DATA SHOWN:
□ □ □ □

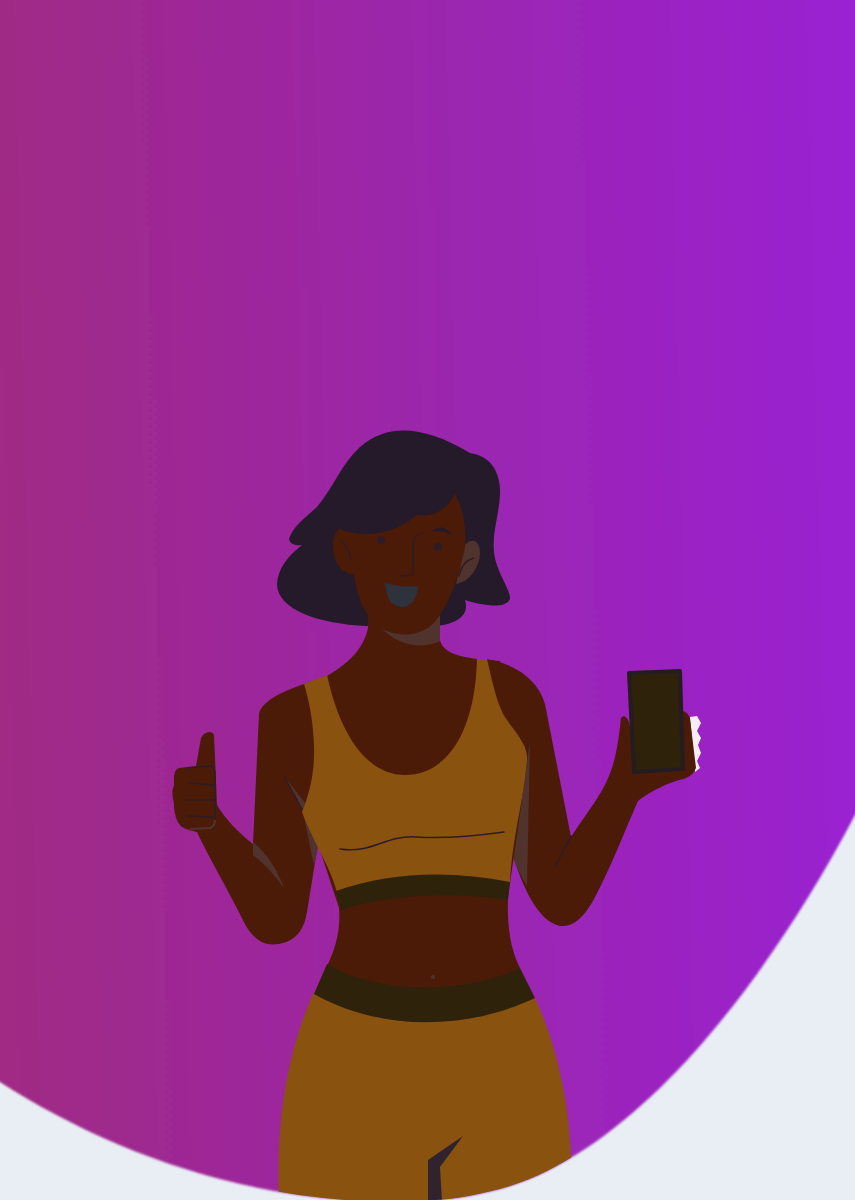
<!DOCTYPE html>
<html lang="en">
<head>
<meta charset="utf-8">
<title>Woman with phone, thumbs up</title>
<style>
:root {
  --page: #e8eef3;
  --bg-left: #a02a84;
  --bg-mid: #9c27a8;
  --bg-right: #9a22d2;
  --skin: #4b1b08;
  --skin-shade: #4f332c;
  --hair: #251a2a;
  --cloth: #8a520f;
  --band: #2e220a;
  --line: #2d1c26;
  --mouth: #2d323d;
}
html, body { margin: 0; width: 855px; height: 1200px; overflow: hidden; background: var(--page); }
svg { display: block; }
.skin { fill: var(--skin); }
.shade { fill: var(--skin-shade); }
.hair { fill: var(--hair); }
.cloth { fill: var(--cloth); }
.band { fill: var(--band); }
.line { fill: none; stroke: var(--line); stroke-width: 1.5; stroke-linecap: round; stroke-linejoin: round; }
</style>
</head>
<body>
<svg width="855" height="1200" viewBox="0 0 855 1200" role="img" aria-label="Smiling woman in sportswear giving a thumbs up and holding a phone">
  <defs>
    <linearGradient id="backdrop-gradient" gradientUnits="userSpaceOnUse" x1="0" y1="610" x2="855" y2="590">
      <stop offset="0" stop-color="var(--bg-left)"/>
      <stop offset="0.45" stop-color="var(--bg-mid)"/>
      <stop offset="1" stop-color="var(--bg-right)"/>
    </linearGradient>
    <filter id="soft-edge" x="-2%" y="-2%" width="104%" height="104%"><feGaussianBlur stdDeviation="1"/></filter>
    <clipPath id="backdrop-clip">
      <path d="M0 0H855V815C800 920 730 1020 660 1088C610 1136 560 1170 510 1186C480 1195 455 1199 435 1200H345C210 1190 90 1140 0 1082Z"/>
    </clipPath>
  </defs>

  <g id="backdrop">
    <path fill="url(#backdrop-gradient)" filter="url(#soft-edge)" d="M-10 -10H865V796L855 815C800 920 730 1020 660 1088C610 1136 560 1170 510 1186C480 1195 455 1199 435 1200L435 1210H345V1200C210 1190 90 1140 0 1082L-10 1076Z"/>
  </g>

  <g id="hair-back" class="hair">
    <path d="M289 539C293 526 306 517 317 507C333 488 342 463 360 447C387 423 424 425 470 453C490 456 501 471 500 495C499 515 492 533 494 552C496 572 511 590 510 599C506 609 484 606 465 600C469 612 462 623 438 626H366C320 624 277 610 277 584C278 568 288 556 302 545C295 546 290 544 289 539Z"/>
  </g>

  <g id="right-arm">
    <path class="skin" d="M486 659C516 664 538 680 545 704L571 837C586 814 602 794 609 776C617 757 619 735 621 718C624 714 628 717 630 726L683 711C689 713 692 719 693 735L696 766C694 775 689 778 676 781C661 786 648 793 638 801C625 830 612 865 594 899C582 921 571 927 560 926C542 922 527 899 514 859L500 740Z"/>
    <path class="shade" d="M530 742L527 886C522 878 517 869 513 857Z"/>
    <path class="line" d="M571 836L555 867"/>
  </g>

  <g id="left-arm">
    <path class="skin" d="M304 684C281 692 262 701 259 714L253 844C239 833 225 819 217 805L214 735C212 730 204 731 201 738L196 766L179 768C173 770 174 778 174 786C171 791 173 798 174 804C174 812 176 822 182 827C187 830 193 831 197 832C208 856 230 893 246 926C256 942 266 946 279 944C296 941 304 930 307 912L317 850L314 700Z"/>
    <path class="shade" d="M253 842C264 851 276 866 284 888C273 873 262 862 253 855Z"/>
    <path class="shade" d="M303 812L284 776L305 803L318 847L314 866Z"/>
    <path class="line" d="M284 776L304 813"/>
    <path class="line" d="M188 768L211 766Q216 768 215 777L215 822Q214 827 208 828L194 829M189 783L214 785M186 800L214 800M188 816L213 817"/>
    <path fill="none" stroke="var(--skin-shade)" stroke-width="2" d="M190 829L210 828Q215 826 215 820"/>
  </g>

  <g id="torso">
    <path class="skin" d="M368 612V628C364 647 351 662 327 676L304 684L320 850L339 908C341 930 335 951 326 968L340 1000H510L520 968C510 948 507 925 508 897L522 800L500 661L477 659C456 656 443 652 440 640V600Z"/>
    <path class="shade" d="M382 629C400 637 423 632 440 611V641C421 650 399 645 382 629Z"/>
    <circle cx="433" cy="977" r="2" class="shade"/>
  </g>

  <g id="sports-top">
    <path class="cloth" d="M304 684L327 675C340 735 367 775 405 775C446 775 475 734 477 659H487C493 685 498 708 507 720C520 738 528 747 527 760C523 805 512 838 510 884L337 892C330 866 314 844 302 812C310 793 315 770 314 745C313 720 309 700 304 684Z"/>
    <path class="band" d="M336 891C390 872 450 870 510 882L508 900C456 892 395 893 341 910Z"/>
    <path class="line" d="M340 849C372 854 385 835 416 837C445 839 475 836 504 832"/>
  </g>

  <g id="leggings" clip-path="url(#backdrop-clip)">
    <path class="cloth" d="M314 992C292 1041 275 1108 279 1200H572C573 1118 560 1051 534 996Z"/>
    <path class="band" d="M327 964C377 994 464 995 520 968L535 998C465 1031 380 1031 314 994Z"/>
    <path fill="#31232d" d="M428 1200V1160L463 1136L440 1167L442 1200Z"/>
  </g>

  <g id="head">
    <path class="shade" d="M465 545C472 537 480 541 480 553C479 570 468 582 456 584Z"/>
    <path class="skin" d="M354 574C341 574 333 561 333 546C333 534 337 527 347 527L410 510L454 492C462 506 467 525 465 547C460 574 449 607 433 624C415 640 389 636 376 624C362 612 356 592 354 574Z"/>
    <path class="hair" d="M340 529C362 539 397 534 416 515C432 518 447 510 455 494L450 455L360 460L334 505Z"/>
    <path class="line" d="M341 541C347 546 350 553 351 560M474 558C466 560 461 567 459 576M423 533C414 535 413 540 413 548V575L401 576"/>
    <path class="hair" d="M431 532C437 525 447 526 452 535C445 531 438 530 431 532Z"/>
    <g id="eyes" fill="var(--line)">
      <circle cx="381" cy="540" r="4"/>
      <circle cx="438" cy="547" r="4"/>
    </g>
    <path fill="var(--mouth)" d="M385 583C395 586 407 587 418 586C417 599 411 607 401 607C391 606 386 597 385 583Z"/>
  </g>

  <g id="phone">
    <path fill="#f4eef4" d="M690 717L697 716L701 723L697 731L701 738L698 745L701 753L697 761L700 768L695 772Z"/>
    <path class="skin" d="M680 711Q690 713 691 727L696 768Q693 777 680 777Z"/>
    <path class="band" stroke="#251c22" stroke-width="4" stroke-linejoin="round" d="M629 673L680 671L683 769L634 772Z"/>
  </g>
</svg>
</body>
</html>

□ □ □ □

WORK ITEM: Set down every entry exactly; omit the pictures.

ANSWER TO THIS TASK:
<!DOCTYPE html>
<html lang="en">
<head>
<meta charset="utf-8">
<title>Woman with phone, thumbs up</title>
<style>
:root {
  --page: #e8eef3;
  --bg-left: #a02a84;
  --bg-mid: #9c27a8;
  --bg-right: #9a22d2;
  --skin: #4b1b08;
  --skin-shade: #4f332c;
  --hair: #251a2a;
  --cloth: #8a520f;
  --band: #2e220a;
  --line: #2d1c26;
  --mouth: #2d323d;
}
html, body { margin: 0; width: 855px; height: 1200px; overflow: hidden; background: var(--page); }
svg { display: block; }
.skin { fill: var(--skin); }
.shade { fill: var(--skin-shade); }
.hair { fill: var(--hair); }
.cloth { fill: var(--cloth); }
.band { fill: var(--band); }
.line { fill: none; stroke: var(--line); stroke-width: 1.5; stroke-linecap: round; stroke-linejoin: round; }
</style>
</head>
<body>
<svg width="855" height="1200" viewBox="0 0 855 1200" role="img" aria-label="Smiling woman in sportswear giving a thumbs up and holding a phone">
  <defs>
    <linearGradient id="backdrop-gradient" gradientUnits="userSpaceOnUse" x1="0" y1="610" x2="855" y2="590">
      <stop offset="0" stop-color="var(--bg-left)"/>
      <stop offset="0.45" stop-color="var(--bg-mid)"/>
      <stop offset="1" stop-color="var(--bg-right)"/>
    </linearGradient>
    <filter id="soft-edge" x="-2%" y="-2%" width="104%" height="104%"><feGaussianBlur stdDeviation="1"/></filter>
    <clipPath id="backdrop-clip">
      <path d="M0 0H855V815C800 920 730 1020 660 1088C610 1136 560 1170 510 1186C480 1195 455 1199 435 1200H345C210 1190 90 1140 0 1082Z"/>
    </clipPath>
  </defs>

  <g id="backdrop">
    <path fill="url(#backdrop-gradient)" filter="url(#soft-edge)" d="M-10 -10H865V796L855 815C800 920 730 1020 660 1088C610 1136 560 1170 510 1186C480 1195 455 1199 435 1200L435 1210H345V1200C210 1190 90 1140 0 1082L-10 1076Z"/>
  </g>

  <g id="hair-back" class="hair">
    <path d="M289 539C293 526 306 517 317 507C333 488 342 463 360 447C387 423 424 425 470 453C490 456 501 471 500 495C499 515 492 533 494 552C496 572 511 590 510 599C506 609 484 606 465 600C469 612 462 623 438 626H366C320 624 277 610 277 584C278 568 288 556 302 545C295 546 290 544 289 539Z"/>
  </g>

  <g id="right-arm">
    <path class="skin" d="M486 659C516 664 538 680 545 704L571 837C586 814 602 794 609 776C617 757 619 735 621 718C624 714 628 717 630 726L683 711C689 713 692 719 693 735L696 766C694 775 689 778 676 781C661 786 648 793 638 801C625 830 612 865 594 899C582 921 571 927 560 926C542 922 527 899 514 859L500 740Z"/>
    <path class="shade" d="M530 742L527 886C522 878 517 869 513 857Z"/>
    <path class="line" d="M571 836L555 867"/>
  </g>

  <g id="left-arm">
    <path class="skin" d="M304 684C281 692 262 701 259 714L253 844C239 833 225 819 217 805L214 735C212 730 204 731 201 738L196 766L179 768C173 770 174 778 174 786C171 791 173 798 174 804C174 812 176 822 182 827C187 830 193 831 197 832C208 856 230 893 246 926C256 942 266 946 279 944C296 941 304 930 307 912L317 850L314 700Z"/>
    <path class="shade" d="M253 842C264 851 276 866 284 888C273 873 262 862 253 855Z"/>
    <path class="shade" d="M303 812L284 776L305 803L318 847L314 866Z"/>
    <path class="line" d="M284 776L304 813"/>
    <path class="line" d="M188 768L211 766Q216 768 215 777L215 822Q214 827 208 828L194 829M189 783L214 785M186 800L214 800M188 816L213 817"/>
    <path fill="none" stroke="var(--skin-shade)" stroke-width="2" d="M190 829L210 828Q215 826 215 820"/>
  </g>

  <g id="torso">
    <path class="skin" d="M368 612V628C364 647 351 662 327 676L304 684L320 850L339 908C341 930 335 951 326 968L340 1000H510L520 968C510 948 507 925 508 897L522 800L500 661L477 659C456 656 443 652 440 640V600Z"/>
    <path class="shade" d="M382 629C400 637 423 632 440 611V641C421 650 399 645 382 629Z"/>
    <circle cx="433" cy="977" r="2" class="shade"/>
  </g>

  <g id="sports-top">
    <path class="cloth" d="M304 684L327 675C340 735 367 775 405 775C446 775 475 734 477 659H487C493 685 498 708 507 720C520 738 528 747 527 760C523 805 512 838 510 884L337 892C330 866 314 844 302 812C310 793 315 770 314 745C313 720 309 700 304 684Z"/>
    <path class="band" d="M336 891C390 872 450 870 510 882L508 900C456 892 395 893 341 910Z"/>
    <path class="line" d="M340 849C372 854 385 835 416 837C445 839 475 836 504 832"/>
  </g>

  <g id="leggings" clip-path="url(#backdrop-clip)">
    <path class="cloth" d="M314 992C292 1041 275 1108 279 1200H572C573 1118 560 1051 534 996Z"/>
    <path class="band" d="M327 964C377 994 464 995 520 968L535 998C465 1031 380 1031 314 994Z"/>
    <path fill="#31232d" d="M428 1200V1160L463 1136L440 1167L442 1200Z"/>
  </g>

  <g id="head">
    <path class="shade" d="M465 545C472 537 480 541 480 553C479 570 468 582 456 584Z"/>
    <path class="skin" d="M354 574C341 574 333 561 333 546C333 534 337 527 347 527L410 510L454 492C462 506 467 525 465 547C460 574 449 607 433 624C415 640 389 636 376 624C362 612 356 592 354 574Z"/>
    <path class="hair" d="M340 529C362 539 397 534 416 515C432 518 447 510 455 494L450 455L360 460L334 505Z"/>
    <path class="line" d="M341 541C347 546 350 553 351 560M474 558C466 560 461 567 459 576M423 533C414 535 413 540 413 548V575L401 576"/>
    <path class="hair" d="M431 532C437 525 447 526 452 535C445 531 438 530 431 532Z"/>
    <g id="eyes" fill="var(--line)">
      <circle cx="381" cy="540" r="4"/>
      <circle cx="438" cy="547" r="4"/>
    </g>
    <path fill="var(--mouth)" d="M385 583C395 586 407 587 418 586C417 599 411 607 401 607C391 606 386 597 385 583Z"/>
  </g>

  <g id="phone">
    <path fill="#f4eef4" d="M690 717L697 716L701 723L697 731L701 738L698 745L701 753L697 761L700 768L695 772Z"/>
    <path class="skin" d="M680 711Q690 713 691 727L696 768Q693 777 680 777Z"/>
    <path class="band" stroke="#251c22" stroke-width="4" stroke-linejoin="round" d="M629 673L680 671L683 769L634 772Z"/>
  </g>
</svg>
</body>
</html>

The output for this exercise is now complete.